## [Work instruction]
The string "width" appears in some lines of the entries that follow; copy each such line.

Records below:

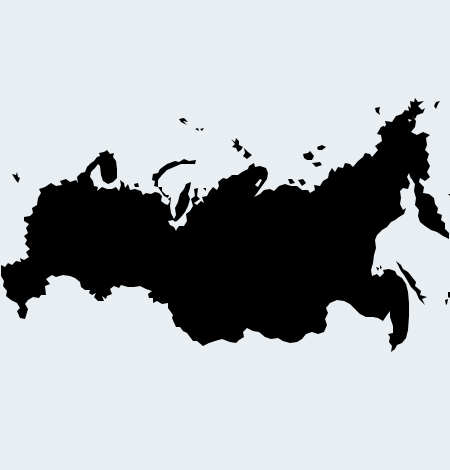
<!DOCTYPE html>
<html lang="en">
<head>
<meta charset="utf-8">
<title>Map silhouette of Russia</title>
<style>
:root { --sea: #e8eef2; --land: #000; }
html, body { margin: 0; width: 450px; height: 470px; overflow: hidden; background: var(--sea); }
.map { display: block; width: 450px; height: 470px; }
.land { fill: var(--land); }
.water { fill: var(--sea); }
</style>
</head>
<body>
<svg class="map" viewBox="0 0 450 470" role="img" aria-label="Silhouette map of Russia">
  <g class="land">
    <path id="mainland" d="M1 265L5 267 8 263 12 265 16 261 21 262 20 258 24 260 29 257 26 252 30 249 25 244 27 240 24 236 28 233 26 228 29 224 24 221 24 217 30 216 33 213 32 208 37 205 38 198 41 193 39 189 45 187 51 183 56 186 62 185 60 181 66 179 70 182 76 180 78 183 77 177 81 173 85 172 87 167 91 163 94 161 97 157 100 156 99 153 104 152 107 150 110 154 114 153 113 157 116 161 117 169 117 178 113 182 108 184 103 181 101 175 100 166 98 164 95 168 91 172 90 177 93 181 94 186 98 187 97 191 102 187 107 189 112 189 116 187 119 191 121 185 120 180 124 183 125 188 128 184 130 190 135 189 141 191 143 195 146 193 151 194 155 192 159 193 162 196 161 201 165 204 168 205 170 201 168 199 171 197 170 206 171 213 174 219 176 215 175 208 178 202 180 194 184 189 186 184 191 182 190 188 188 194 190 199 188 206 185 212 181 217 177 221 171 223 176 226 176 230 179 226 184 226 187 221 186 214 190 211 193 206 191 199 195 196 194 189 198 188 197 196 200 199 194 203 197 205 201 201 204 203 202 197 207 196 209 192 213 187 217 190 219 186 218 182 223 178 227 179 232 175 238 175 242 172 248 169 249 166 254 163 255 167 260 166 266 168 268 173 267 179 262 186 257 193 254 197 260 194 264 190 270 189 274 191 279 186 285 184 291 186 297 186 302 190 308 190 310 193 315 190 314 185 320 186 323 181 328 178 329 173 332 168 335 172 338 167 343 168 345 163 350 164 353 167 358 161 363 157 365 153 370 154 372 157 378 150 375 146 382 141 381 135 377 134 381 127 386 125 385 121 392 122 396 116 402 114 405 110 409 111 408 106 411 108 410 101 414 102 415 98 418 102 424 101 418 106 422 110 425 108 423 113 417 115 415 119 412 116 416 121 415 127 411 132 417 135 423 132 430 135 426 138 427 145 425 150 429 154 427 160 430 166 427 172 430 177 425 181 420 178 419 182 424 187 423 193 429 194 434 198 435 204 438 208 437 213 442 215 441 220 445 223 445 229 449 233 449 239 443 236 437 232 431 230 425 226 420 222 418 216 419 210 415 205 416 198 414 191 415 184 411 179 409 173 407 177 410 183 408 189 403 188 400 191 401 198 400 204 403 210 406 208 404 214 399 217 395 220 391 222 387 227 382 230 377 235 375 240 376 248 374 255 373 263 371 270 372 276 377 274 380 277 384 273 383 270 389 269 395 271 397 275 402 278 406 284 408 292 409 303 409 316 408 330 406 338 402 343 397 345 395 349 391 352 392 346 389 342 390 337 388 334 393 333 393 326 390 317 390 311 387 315 383 321 378 318 373 317 366 317 360 314 355 309 350 304 344 301 337 300 330 303 326 308 328 313 325 319 327 325 324 332 318 334 312 332 306 334 302 339 297 342 290 343 283 341 278 338 271 339 265 337 259 332 253 331 247 328 243 332 244 337 239 340 236 343 230 342 222 339 215 341 209 343 203 346 197 341 193 341 187 333 183 331 180 327 176 327 172 318 173 315 168 308 168 303 162 304 157 301 153 303 153 298 149 298 148 294 152 291 146 289 140 286 134 287 128 287 121 285 119 288 114 286 110 289 112 294 107 296 106 299 102 296 104 301 98 301 94 297 96 293 92 295 89 293 90 290 85 290 81 287 80 282 75 278 70 276 63 275 56 277 52 275 46 279 50 284 45 286 46 295 41 295 39 298 33 297 28 300 25 304 28 309 25 319 20 318 17 311 20 308 17 303 11 300 6 296 7 291 3 286 4 281 1 276Z"/>
    <path id="novaya-zemlya" d="M196 160L195 164 187 164 181 164 174 167 167 170 162 175 158 180 158 187 154 186 155 181 152 180 153 174 158 173 160 169 167 164 175 161 179 162 184 159 189 161Z"/>
    <path id="yamal-coast" d="M158 187L162 187 162 191 166 195 169 195 168 198 164 196Z"/>
    <path id="sakhalin" d="M396 261L401 265 403 269 408 272 412 277 416 282 415 286 421 291 420 295 427 297 422 299 425 305 419 299 416 292 411 287 407 280 404 275 401 271Z"/>
    <g id="arctic-islands">
      <path d="M12 174L16 175 17 172 18 177 20 178 18 183 15 179Z"/>
      <path d="M179 119L184 118 188 122 183 121 187 125 181 122Z"/>
      <path d="M195 129L198 128 199 131ZM200 129L204 128 202 131Z"/>
      <path d="M231 139L235 142 236 138 239 141 239 145 243 147 241 150 238 152 236 148 232 147 235 144ZM244 148L248 152 252 155 247 159 243 156 245 153Z"/>
      <path d="M303 154L308 153 310 151 314 156 312 160 307 160 304 158ZM317 147L322 145 326 147 322 150 318 150ZM312 163L320 162 322 165 316 167Z"/>
      <path d="M288 179L292 179 295 183 290 184ZM298 180L303 179 306 183 302 186Z"/>
      <path d="M375 108L380 107 379 111 380 115 376 112ZM434 106L436 102 440 101 438 104 436 109Z"/>
      <path d="M134 184L138 183 139 187 135 187ZM203 188L206 188 206 191ZM448 194H450V196Z"/>
    </g>
    <path id="kuril-islands" d="M448 292H450V298L448 297ZM445 300L448 299 447 304 446 305ZM376 267L379 268 378 271ZM380 265L382 268 380 269Z"/>
  </g>
  <g class="water" id="inlets">
    <path d="M411 178L413 181 413 188 410 184ZM168 221L173 220 178 225 176 231 174 227 170 225Z"/>
    <path d="M255 185L260 179 262 180 258 187ZM383 125L386 124 385 127ZM408 119L412 120 409 122Z"/>
  </g>
</svg>
</body>
</html>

End of Records.

## [Solution for this problem]
html, body { margin: 0; width: 450px; height: 470px; overflow: hidden; background: var(--sea); }
.map { display: block; width: 450px; height: 470px; }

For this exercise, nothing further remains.